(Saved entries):
———
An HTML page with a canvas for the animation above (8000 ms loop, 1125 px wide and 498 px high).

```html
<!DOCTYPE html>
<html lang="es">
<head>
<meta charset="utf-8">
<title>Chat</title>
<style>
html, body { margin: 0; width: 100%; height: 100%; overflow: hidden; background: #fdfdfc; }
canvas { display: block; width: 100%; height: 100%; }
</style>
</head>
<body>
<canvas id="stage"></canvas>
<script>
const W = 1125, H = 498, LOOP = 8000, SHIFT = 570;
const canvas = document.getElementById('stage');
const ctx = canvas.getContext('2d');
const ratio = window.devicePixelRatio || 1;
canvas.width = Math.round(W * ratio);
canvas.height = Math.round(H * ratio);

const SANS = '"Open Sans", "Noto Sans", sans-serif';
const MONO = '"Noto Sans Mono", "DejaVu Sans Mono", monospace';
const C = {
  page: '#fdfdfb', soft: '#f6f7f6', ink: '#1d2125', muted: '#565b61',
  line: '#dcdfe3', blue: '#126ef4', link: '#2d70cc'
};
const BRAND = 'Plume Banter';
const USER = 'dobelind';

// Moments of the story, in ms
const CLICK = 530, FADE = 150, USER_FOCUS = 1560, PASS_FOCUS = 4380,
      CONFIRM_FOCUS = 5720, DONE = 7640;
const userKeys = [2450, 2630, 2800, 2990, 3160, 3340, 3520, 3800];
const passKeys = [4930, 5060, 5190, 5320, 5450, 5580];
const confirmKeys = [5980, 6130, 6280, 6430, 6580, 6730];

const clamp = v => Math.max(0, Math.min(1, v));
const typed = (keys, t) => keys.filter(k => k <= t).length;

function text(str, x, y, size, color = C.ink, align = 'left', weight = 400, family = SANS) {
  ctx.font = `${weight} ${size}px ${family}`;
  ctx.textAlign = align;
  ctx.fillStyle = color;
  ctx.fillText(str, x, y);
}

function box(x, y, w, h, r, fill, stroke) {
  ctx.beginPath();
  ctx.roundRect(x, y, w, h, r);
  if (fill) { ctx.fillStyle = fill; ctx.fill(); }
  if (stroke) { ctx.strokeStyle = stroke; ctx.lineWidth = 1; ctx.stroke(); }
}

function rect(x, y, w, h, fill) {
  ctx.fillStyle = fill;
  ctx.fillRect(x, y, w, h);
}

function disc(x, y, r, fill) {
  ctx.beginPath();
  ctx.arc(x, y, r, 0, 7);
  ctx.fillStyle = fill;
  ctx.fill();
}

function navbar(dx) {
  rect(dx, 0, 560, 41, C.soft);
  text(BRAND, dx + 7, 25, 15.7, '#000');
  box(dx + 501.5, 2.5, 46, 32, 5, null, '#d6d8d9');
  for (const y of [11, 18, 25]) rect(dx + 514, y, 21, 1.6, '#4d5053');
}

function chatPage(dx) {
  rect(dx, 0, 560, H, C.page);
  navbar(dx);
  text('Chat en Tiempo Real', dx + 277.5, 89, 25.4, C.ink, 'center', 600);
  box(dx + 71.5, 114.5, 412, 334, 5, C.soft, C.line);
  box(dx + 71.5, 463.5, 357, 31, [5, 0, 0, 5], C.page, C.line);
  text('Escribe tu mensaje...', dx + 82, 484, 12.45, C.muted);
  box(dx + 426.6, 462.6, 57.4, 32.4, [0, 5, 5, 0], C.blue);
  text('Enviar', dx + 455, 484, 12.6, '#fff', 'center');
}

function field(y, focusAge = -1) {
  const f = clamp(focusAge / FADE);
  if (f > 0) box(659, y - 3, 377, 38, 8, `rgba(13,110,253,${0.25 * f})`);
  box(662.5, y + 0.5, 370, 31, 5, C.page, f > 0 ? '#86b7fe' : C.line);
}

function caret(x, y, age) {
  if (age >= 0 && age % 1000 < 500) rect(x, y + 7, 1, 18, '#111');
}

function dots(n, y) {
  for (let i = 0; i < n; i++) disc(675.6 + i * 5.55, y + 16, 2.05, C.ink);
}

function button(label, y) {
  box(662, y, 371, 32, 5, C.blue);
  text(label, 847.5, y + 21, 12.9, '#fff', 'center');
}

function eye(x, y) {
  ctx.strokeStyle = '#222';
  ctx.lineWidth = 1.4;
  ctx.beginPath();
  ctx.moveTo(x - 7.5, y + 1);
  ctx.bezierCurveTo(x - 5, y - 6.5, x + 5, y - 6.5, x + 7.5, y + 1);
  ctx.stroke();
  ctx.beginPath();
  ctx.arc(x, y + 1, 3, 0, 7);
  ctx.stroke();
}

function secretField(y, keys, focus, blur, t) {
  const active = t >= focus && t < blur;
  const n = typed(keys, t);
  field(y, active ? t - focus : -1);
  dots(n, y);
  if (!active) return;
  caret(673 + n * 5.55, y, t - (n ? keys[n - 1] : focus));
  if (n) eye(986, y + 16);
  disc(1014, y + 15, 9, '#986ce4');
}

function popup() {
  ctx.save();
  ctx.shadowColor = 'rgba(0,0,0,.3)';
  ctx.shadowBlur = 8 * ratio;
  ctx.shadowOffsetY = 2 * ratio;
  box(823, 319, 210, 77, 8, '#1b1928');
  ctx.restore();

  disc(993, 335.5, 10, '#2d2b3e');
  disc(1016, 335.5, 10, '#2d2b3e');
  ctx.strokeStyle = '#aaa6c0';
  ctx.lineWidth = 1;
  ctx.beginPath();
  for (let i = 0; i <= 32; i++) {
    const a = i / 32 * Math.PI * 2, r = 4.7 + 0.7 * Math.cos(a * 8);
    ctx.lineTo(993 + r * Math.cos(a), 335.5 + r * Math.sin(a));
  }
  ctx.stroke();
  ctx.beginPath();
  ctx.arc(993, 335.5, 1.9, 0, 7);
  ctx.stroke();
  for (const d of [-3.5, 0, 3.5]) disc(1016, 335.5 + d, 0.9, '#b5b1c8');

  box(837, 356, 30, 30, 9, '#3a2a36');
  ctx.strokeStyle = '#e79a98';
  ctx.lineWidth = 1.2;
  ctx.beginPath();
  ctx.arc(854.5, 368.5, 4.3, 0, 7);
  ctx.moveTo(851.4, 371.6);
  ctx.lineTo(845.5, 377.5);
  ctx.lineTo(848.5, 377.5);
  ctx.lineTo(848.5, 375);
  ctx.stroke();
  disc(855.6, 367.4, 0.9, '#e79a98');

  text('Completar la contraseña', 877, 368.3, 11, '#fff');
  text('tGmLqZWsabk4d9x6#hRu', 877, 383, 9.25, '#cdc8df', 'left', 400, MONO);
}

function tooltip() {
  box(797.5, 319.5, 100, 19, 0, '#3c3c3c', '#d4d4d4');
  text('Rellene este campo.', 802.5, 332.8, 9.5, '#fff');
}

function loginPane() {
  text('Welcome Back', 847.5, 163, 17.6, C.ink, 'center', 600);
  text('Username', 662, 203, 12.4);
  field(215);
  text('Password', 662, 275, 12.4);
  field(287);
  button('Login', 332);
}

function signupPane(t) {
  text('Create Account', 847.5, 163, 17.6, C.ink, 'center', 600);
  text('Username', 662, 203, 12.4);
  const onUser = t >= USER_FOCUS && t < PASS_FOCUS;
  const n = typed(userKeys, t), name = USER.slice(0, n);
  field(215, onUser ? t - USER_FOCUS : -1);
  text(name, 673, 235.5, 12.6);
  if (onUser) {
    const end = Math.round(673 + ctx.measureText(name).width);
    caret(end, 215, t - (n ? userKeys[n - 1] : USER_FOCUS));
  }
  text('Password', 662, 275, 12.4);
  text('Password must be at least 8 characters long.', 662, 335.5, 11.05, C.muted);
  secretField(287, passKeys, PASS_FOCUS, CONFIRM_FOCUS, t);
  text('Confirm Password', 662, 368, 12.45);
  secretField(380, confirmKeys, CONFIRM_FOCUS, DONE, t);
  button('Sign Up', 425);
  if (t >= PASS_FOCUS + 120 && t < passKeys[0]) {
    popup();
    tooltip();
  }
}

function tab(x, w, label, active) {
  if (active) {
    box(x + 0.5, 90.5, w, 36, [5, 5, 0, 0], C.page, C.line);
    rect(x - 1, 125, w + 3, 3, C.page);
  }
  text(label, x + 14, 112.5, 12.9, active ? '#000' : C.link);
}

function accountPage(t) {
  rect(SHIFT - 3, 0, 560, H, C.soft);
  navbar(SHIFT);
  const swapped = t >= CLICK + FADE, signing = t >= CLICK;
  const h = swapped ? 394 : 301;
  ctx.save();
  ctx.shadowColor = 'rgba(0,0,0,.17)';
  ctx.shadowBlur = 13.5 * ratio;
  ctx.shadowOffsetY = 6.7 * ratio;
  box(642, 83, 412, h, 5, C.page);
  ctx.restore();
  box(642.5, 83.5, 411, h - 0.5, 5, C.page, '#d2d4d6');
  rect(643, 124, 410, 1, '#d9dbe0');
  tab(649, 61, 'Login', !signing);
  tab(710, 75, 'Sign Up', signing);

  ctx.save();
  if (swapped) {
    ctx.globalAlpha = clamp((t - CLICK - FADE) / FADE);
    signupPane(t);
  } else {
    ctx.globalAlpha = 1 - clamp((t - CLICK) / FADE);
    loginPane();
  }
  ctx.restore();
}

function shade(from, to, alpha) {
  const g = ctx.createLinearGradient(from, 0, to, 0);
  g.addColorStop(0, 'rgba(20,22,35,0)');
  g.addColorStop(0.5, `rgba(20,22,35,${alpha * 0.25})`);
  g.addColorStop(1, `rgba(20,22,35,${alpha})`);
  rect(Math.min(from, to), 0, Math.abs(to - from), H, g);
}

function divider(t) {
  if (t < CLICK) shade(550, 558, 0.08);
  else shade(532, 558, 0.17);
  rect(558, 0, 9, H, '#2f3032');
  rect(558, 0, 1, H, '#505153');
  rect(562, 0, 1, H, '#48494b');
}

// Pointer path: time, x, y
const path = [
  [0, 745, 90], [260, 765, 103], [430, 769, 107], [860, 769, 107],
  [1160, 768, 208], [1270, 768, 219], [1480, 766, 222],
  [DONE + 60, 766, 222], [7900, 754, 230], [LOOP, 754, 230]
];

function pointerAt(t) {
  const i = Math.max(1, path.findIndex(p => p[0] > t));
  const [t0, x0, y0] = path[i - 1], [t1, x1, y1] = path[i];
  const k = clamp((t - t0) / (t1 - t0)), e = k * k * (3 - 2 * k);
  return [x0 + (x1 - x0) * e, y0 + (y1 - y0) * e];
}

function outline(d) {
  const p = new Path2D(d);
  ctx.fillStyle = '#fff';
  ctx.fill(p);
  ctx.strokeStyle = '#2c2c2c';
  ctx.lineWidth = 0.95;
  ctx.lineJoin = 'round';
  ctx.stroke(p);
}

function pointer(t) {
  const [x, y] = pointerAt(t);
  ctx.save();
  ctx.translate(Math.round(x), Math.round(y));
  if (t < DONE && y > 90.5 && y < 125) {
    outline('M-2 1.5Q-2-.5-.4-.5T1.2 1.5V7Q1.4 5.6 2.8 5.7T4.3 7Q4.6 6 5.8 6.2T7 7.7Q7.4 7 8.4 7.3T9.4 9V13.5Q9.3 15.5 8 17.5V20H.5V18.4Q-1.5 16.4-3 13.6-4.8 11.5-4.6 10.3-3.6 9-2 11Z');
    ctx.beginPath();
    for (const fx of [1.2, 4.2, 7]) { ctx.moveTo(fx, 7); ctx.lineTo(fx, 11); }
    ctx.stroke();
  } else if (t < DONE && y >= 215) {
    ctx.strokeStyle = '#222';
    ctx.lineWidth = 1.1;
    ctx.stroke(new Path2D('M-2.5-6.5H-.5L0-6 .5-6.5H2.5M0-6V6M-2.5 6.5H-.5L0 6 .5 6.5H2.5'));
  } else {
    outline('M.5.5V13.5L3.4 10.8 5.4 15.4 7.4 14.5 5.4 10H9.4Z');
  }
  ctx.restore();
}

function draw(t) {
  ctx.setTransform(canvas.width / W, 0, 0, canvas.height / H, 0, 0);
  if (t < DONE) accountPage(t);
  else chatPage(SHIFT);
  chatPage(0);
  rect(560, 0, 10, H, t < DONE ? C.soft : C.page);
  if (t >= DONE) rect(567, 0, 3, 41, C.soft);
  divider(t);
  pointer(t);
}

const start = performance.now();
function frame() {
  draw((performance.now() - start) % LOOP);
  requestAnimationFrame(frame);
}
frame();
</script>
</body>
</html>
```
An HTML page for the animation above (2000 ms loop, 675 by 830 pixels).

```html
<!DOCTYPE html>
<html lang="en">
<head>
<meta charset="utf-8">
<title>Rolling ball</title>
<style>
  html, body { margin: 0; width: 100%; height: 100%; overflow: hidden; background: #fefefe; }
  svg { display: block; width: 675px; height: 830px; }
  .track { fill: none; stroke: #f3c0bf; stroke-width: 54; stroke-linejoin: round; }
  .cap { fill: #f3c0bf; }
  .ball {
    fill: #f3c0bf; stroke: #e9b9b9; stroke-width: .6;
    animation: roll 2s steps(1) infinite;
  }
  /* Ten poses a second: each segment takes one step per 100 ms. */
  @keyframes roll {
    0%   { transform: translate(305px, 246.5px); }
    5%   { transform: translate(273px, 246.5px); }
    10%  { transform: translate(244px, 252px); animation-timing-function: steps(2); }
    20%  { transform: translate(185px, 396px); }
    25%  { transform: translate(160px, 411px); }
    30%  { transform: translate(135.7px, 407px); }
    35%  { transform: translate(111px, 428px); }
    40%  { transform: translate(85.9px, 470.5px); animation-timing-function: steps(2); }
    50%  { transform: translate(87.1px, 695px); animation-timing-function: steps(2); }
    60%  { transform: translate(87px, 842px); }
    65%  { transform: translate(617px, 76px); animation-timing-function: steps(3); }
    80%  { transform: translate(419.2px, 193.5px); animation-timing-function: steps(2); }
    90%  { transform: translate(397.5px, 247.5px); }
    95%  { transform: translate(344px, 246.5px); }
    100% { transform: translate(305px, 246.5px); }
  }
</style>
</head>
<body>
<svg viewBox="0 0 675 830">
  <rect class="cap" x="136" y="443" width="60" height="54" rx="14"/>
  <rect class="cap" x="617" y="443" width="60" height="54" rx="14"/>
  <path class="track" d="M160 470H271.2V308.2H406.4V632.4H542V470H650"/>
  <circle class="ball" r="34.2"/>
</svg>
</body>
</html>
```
———
(WORK TASK):
Copy each line of the records that has "CLICK" in it.

(OUTPUT BELOW):
const CLICK = 530, FADE = 150, USER_FOCUS = 1560, PASS_FOCUS = 4380,
  const swapped = t >= CLICK + FADE, signing = t >= CLICK;
    ctx.globalAlpha = clamp((t - CLICK - FADE) / FADE);
    ctx.globalAlpha = 1 - clamp((t - CLICK) / FADE);
  if (t < CLICK) shade(550, 558, 0.08);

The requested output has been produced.